Often described as the voice of Gen Z, it’s apt that her only planned UK shows this year are at Reading and Leeds. Unlike other festivals, the average age here is such that over the weekend a 27-year-old woman at Reading went viral for a TikTok video in which she admitted feeling so old she couldn’t face leaving her tent.
Arriving onstage at Leeds in red and blue baggy sportswear and a star-spangled beanie, Eilish immediately seemed at ease, switching from the gothic flourishes of “Bury a Friend”, from her 2019 debut album When We All Fall Asleep, Where Do We Go? to post-fame fables such as “NDA” and the outstanding “Therefore I Am”, from 2021’s follow-up Happier than Ever. These spare, sinuous songs were noticeably more muscular and upbeat than on that record, on which at times Eilish sounded almost defeated by the onset of early superstardom.
Teenage girls made up the majority of the hardcore fans. When Eilish walked towards them, a high-pitched chant of “Billie, Billie” went up. But this was as close as things got to a singalong festival gig. For a huge show, it felt almost intimate, an outdoor arena turned into a teenager’s bedroom. This was highlighted by an acoustic interlude in which Eilish’s brother and co-songwriter Finneas pulled up a stool for a superb version of the damning “Your Power”.
Unsurprisingly, the biggest cheer was for “What Was I Made For?” from the recent Barbie movie soundtrack. Eilish, who wrote her first song at 11, seems to have answered this question at a precociously young age, but she has spoken of how this particular song was born out of a recent period of creative self-doubt. Throughout the show she offered advice to her young audience, using her platform to boost them. “I hope you feel safe,” she said.
The mood was relaxed, even after a final barrage of songs that included “Bad Guy” and the thunderous heavy metal finale of “Happier than Ever”. Eilish climbed down into the pit to go walkabout with the fans, seemingly as happy to hug them as they were to get close to her.
The next day was topped off by another young headliner, Geordie rocker Sam Fender, who showcased songs from his excellent 2021 album Seventeen Going Under.
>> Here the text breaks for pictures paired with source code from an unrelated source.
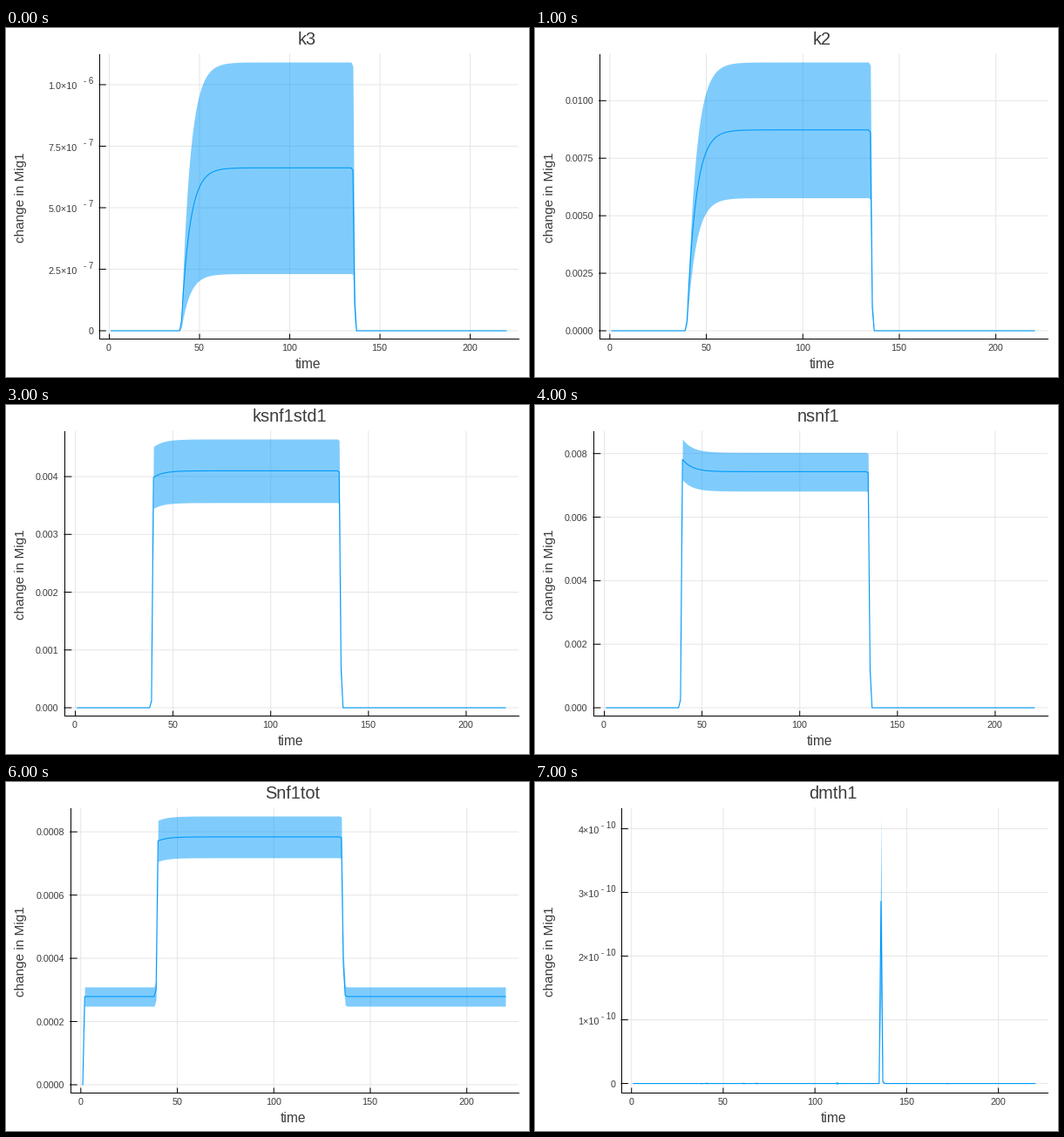
Recreate the animation shown at these times as a matplotlib script. Size 600 px wide and 400 px high, loop 8000 ms.

```python
import numpy as np
import matplotlib.pyplot as plt
from matplotlib.animation import FuncAnimation

W, H, DPI = 600, 400, 100
PX = 72 / DPI
TOP, BOTTOM, RIGHT = 30, 356, 587.5
Y_LOW, Y_SPAN = 347, 308      # pixel row of the smallest value, height of the data
BLUE, INK, GRID = "#009afa", "#3c3c3c", "#e6e6e6"
T = np.arange(1, 221)

plt.rcParams["font.family"] = "Liberation Sans"


def pulse(start, tau, lead=0.0, end=0.995, tail=0.16):
    """Step between t=40 and t=135, settling from `start` towards 1."""
    p = np.where((T >= 40) & (T <= 135),
                 1 + (start - 1) * np.exp(-(T - 40) / tau), 0.0)
    p[T == 39] = lead
    p[T == 135] *= end
    p[T == 136] = tail
    return p


def scaled(mid, dev, p):
    return mid * p, dev * p


def on_base():
    p = pulse(0.975, 5, lead=0.044, tail=0.21)
    p[T == 137] = 0.006
    mid, dev = 2.79 + 5.05 * p, 0.305 + 0.355 * p
    mid[0] = dev[0] = 0
    return mid, dev


def spike():
    mid, dev = np.zeros(T.size), np.full(T.size, 0.001)
    for t, m, d in [(38, 0, .008), (41, .004, .014), (61, .003, .013),
                    (68, .003, .014), (112, .006, .026), (136, 2.86, 1.34),
                    (137, .03, .02), (172, 0, .008)]:
        mid[T == t], dev[T == t] = m, d
    return mid, dev


def fixed(digits, unit):
    return lambda v: f"{v * unit:.{digits}f}"


def power(digits, exponent):
    """Mantissa and exponent; values from 10 up move to the next power."""
    def label(v):
        if v == 0:
            return "0"
        m, e = (v / 10, exponent - 1) if v >= 10 else (v, exponent)
        return f"{m:.{digits}f}×10", f"- {e}"
    return label


# title, left edge, (mid, deviation), tick step, tick label
PLOTS = [
    ("k3", 107, scaled(6.62, 4.30, pulse(0.06, 4.8, end=0.985)), 2.5, power(1, 7)),
    ("k2", 73.5, scaled(8.73, 2.95, pulse(0.05, 4.6, end=0.987, tail=0.115)), 2.5,
     fixed(4, 1e-3)),
    ("ksnf1", 57, scaled(227.7, 27.4, pulse(0.972, 5, lead=0.026)), 50, fixed(0, 1)),
    ("ksnf1std1", 67, scaled(4.1, 0.55, pulse(0.972, 5, lead=0.03)), 1, fixed(3, 1e-3)),
    ("nsnf1", 67, scaled(7.43, 0.61, pulse(1.052, 5, lead=0.035)), 2, fixed(3, 1e-3)),
    ("nsnf2", 61, scaled(4.1, 0.4, pulse(1.05, 5, lead=0.035)), 1, fixed(2, 1e-2)),
    ("Snf1tot", 73.5, on_base(), 2, fixed(4, 1e-4)),
    ("dmth1", 99, spike(), 1, power(0, 10)),
]

fig = plt.figure(figsize=(W / DPI, H / DPI), dpi=DPI, facecolor="white")
ax = fig.add_axes([0, 0, 1, 1])


def text(x, y, s, size, **kw):
    kw = {"ha": "center", "va": "baseline", "color": INK, **kw}
    ax.text(x, y, s, fontsize=size * PX, **kw)


def line(xs, ys, color="black", width=1, **kw):
    ax.plot(xs, ys, color=color, lw=width * PX, **kw)


def draw(i):
    title, left, (mid, dev), step, label = PLOTS[i]
    ax.clear()
    ax.set(xlim=(0, W), ylim=(H, 0))
    ax.axis("off")

    lo, hi = min(0, (mid - dev).min()), (mid + dev).max()
    unit = (RIGHT - left) / (219 * 1.06)

    def to_x(t):
        return left + (t - 1 + 219 * 0.03) * unit

    def to_y(v):
        return Y_LOW - (v - lo) / (hi - lo) * Y_SPAN

    # grid, inward ticks and their labels
    tick = dict(zorder=5, snap=False)
    for t in np.arange(0, 201, 50):
        x = to_x(t)
        line([x, x], [TOP, BOTTOM], GRID, snap=False)
        line([x, x], [BOTTOM, BOTTOM - 5], **tick)
        text(x - 0.5, 370, str(t), 10.7)
    for v in np.arange(0, hi * 1.02, step):
        y = to_y(v)
        line([left, RIGHT], [y, y], GRID, snap=False)
        line([left, left + (RIGHT - left) * 0.015], [y, y], **tick)
        s = label(v)
        if isinstance(s, tuple):
            text(left - 25.5, y + 5.2, s[0], 10.8, ha="right")
            text(left - 6.8, y - 0.8, s[1], 9.7, ha="right")
        else:
            text(left - 6.5, y + 4, s, 10.7, ha="right")

    xs = to_x(T)
    ax.fill_between(xs, to_y(mid - dev), to_y(mid + dev),
                    color=BLUE, alpha=0.5, lw=0, zorder=3)
    line(xs, to_y(mid), BLUE, 1.1, zorder=4)

    line([left, left], [TOP, BOTTOM], zorder=5)
    line([left, RIGHT], [BOTTOM, BOTTOM], zorder=5)

    center = (left + RIGHT) / 2
    text(center - 1.8, 19, title, 20)
    text(center - 1, 390, "time", 15.5)
    text(20.9, 194.3, "change in Mig1", 15.2, rotation=90, rotation_mode="anchor")
    return []


anim = FuncAnimation(fig, draw, frames=len(PLOTS), interval=1000,
                     init_func=lambda: [], repeat=True, repeat_delay=0)
plt.show()
```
As he savoured the moment, he recalled how, as an 18-year-old, he had been in the Leeds audience watching his heroes. “I remember thinking, ‘I wish I could do that as a job’.”
Both performances were a reminder that ushering in a new wave of big acts is not just about increasing diversity but crucial for the future of the music industry.